Stilgherrian’s links for 30 March 2009 through 04 April 2009, gathered with the assistance of pumpkins and bees:
- The Australian Sex Party: “The Australian Sex Party is a political response to the sexual needs of Australia in the 21st century. It is an attempt to restore the balance between sexual privacy and sexual publicity that has been severely distorted by morals campaigners and prudish politicians.”
- Measuring the Information Society: The ICT Development Index 2009: Australia is ranked #14 based on figures from 2007. In 2003 it was at #13.
- Ho Hum, Sweden Passes new anti File Sharing Legislation | Perceptric Forum: Tom Koltai’s analysis of that new Swedish law: It’ll make no difference long term.
- As Sweden’s Internet anonymity fades, traffic plunges | Ars Technica: A new Swedish law that went into effect 1 April makes it possible for copyright holders to go to court and unmask a user based on an IP address. Sweden’s Internet traffic dropped 40% overnight.
- Study: online sexual predators not like popular perception | Ars Technica: This survey rejects the idea that the Internet is an especially perilous place for minors, and finds that while the nature of online sex crimes against minors changed little between 2000 and 2006, the profile of the offenders has been shifting — and both differ markedly from the popular conception.

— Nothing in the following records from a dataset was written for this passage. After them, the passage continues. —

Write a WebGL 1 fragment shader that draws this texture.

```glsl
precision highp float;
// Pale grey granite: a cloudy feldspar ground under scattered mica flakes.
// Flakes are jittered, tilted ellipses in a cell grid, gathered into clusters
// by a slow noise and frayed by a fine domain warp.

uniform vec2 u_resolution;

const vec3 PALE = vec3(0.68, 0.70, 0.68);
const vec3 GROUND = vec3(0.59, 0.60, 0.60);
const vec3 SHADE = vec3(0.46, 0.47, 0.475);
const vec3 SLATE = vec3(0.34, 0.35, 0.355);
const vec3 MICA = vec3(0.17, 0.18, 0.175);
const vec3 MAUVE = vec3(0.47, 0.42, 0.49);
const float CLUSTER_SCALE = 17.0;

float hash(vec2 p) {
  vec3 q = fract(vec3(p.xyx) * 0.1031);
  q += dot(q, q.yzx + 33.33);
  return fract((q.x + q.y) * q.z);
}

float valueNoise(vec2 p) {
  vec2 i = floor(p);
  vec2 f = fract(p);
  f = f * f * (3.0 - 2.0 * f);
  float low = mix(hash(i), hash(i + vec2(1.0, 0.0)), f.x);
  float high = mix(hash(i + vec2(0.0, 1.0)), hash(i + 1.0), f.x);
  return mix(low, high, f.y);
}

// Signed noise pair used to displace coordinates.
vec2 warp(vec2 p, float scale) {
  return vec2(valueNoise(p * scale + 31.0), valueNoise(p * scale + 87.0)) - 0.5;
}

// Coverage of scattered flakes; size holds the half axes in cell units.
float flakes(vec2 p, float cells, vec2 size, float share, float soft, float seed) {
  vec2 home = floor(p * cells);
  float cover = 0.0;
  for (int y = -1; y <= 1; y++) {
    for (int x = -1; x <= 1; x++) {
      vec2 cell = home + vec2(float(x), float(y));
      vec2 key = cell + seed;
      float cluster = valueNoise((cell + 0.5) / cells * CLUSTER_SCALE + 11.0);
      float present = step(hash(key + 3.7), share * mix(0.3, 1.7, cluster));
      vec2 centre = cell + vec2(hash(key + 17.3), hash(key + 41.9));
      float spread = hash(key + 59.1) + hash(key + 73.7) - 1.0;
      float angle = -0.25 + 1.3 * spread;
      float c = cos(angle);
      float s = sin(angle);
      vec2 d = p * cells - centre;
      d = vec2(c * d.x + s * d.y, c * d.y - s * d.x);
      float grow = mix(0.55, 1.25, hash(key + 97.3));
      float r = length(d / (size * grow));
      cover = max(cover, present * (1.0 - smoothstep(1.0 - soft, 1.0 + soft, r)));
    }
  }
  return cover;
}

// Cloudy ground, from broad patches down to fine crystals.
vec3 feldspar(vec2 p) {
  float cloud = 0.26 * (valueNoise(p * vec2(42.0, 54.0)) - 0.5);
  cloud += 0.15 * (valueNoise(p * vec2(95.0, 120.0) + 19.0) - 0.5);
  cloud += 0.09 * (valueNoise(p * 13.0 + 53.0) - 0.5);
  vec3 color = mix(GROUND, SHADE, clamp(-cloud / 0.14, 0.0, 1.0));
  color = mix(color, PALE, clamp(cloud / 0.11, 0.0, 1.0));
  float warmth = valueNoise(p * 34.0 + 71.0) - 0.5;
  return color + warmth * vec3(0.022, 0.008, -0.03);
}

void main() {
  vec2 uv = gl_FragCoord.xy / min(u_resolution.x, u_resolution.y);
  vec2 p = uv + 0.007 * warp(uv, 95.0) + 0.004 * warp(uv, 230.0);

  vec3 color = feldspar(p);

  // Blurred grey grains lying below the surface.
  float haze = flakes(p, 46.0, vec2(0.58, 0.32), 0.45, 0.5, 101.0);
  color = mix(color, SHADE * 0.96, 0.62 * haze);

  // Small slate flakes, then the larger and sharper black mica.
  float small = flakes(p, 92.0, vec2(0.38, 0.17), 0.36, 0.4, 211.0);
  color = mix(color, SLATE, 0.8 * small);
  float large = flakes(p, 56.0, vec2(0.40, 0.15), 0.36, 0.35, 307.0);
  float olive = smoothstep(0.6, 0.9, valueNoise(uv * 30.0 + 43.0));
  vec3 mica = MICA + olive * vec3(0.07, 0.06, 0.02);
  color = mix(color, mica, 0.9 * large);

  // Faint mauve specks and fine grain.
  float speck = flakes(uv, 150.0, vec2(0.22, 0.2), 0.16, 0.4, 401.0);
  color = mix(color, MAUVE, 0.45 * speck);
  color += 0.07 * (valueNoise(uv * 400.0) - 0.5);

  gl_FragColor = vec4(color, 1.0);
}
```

- What Is Fail Whale?: The complete history of the Twitter’s error-bringing Fail Whale, along with all the art and craft it’s inspired to date.
- Voda/Hutch merger rattles ACCC | ZDNet Australia: Australia’s competition watchdog tonight issued a strongly worded statement of concern that the proposed merger of mobile carriers Hutchison and Vodafone could lead to increased retail prices on mobile telephony and broadband services.
- All the news that’s fit to tweet | guardian.co.uk: The Guardian has also announced a new 140-character commenting system. “You’ll never again need to wade through paragraphs of extended argument, looking for the point, or suffer the unbearable tedium of having to read multiple protracted, well-grounded perspectives on the blogs you love.”
- Share This Lecture! | Viddler.com: Mark Pesce’s annual lecture for “Cyberworlds” class, Sydney University, 31 March 2009. About the significance of sharing across three domains: sharing media, sharing knowledge, and how these two inevitably lead to the sharing of power.
- Twitter switch for Guardian, after 188 years of ink | The Guardian: One of the better April Fools’ Day pieces. I particularly like the extracts from the Twitterised news archive. 1927: “OMG first successful transatlantic air flight wow, pretty cool! Boring day otherwise *sigh*”
- Flappers, wine, cocaine and revels (Pt II) | The Vapour Trail: A few hours after five Melbourne girls were arrested for vagrancy in late March 1928, the headline of Melbourne’s Truth broadcast their misdeeds: “White Girls with Negro Lovers. Flappers, Wine, Cocaine and Revels. Raid Discloses Wild Scene of Abandon”.
- A Blacklist for Websites Backfires in Australia | TIME: Time‘s take on the leak of the Australian Internet censorship blacklist portrays it as a joke and a scandal. There are some factual errors in the story, but this looks like how it’ll end up being perceived internationally.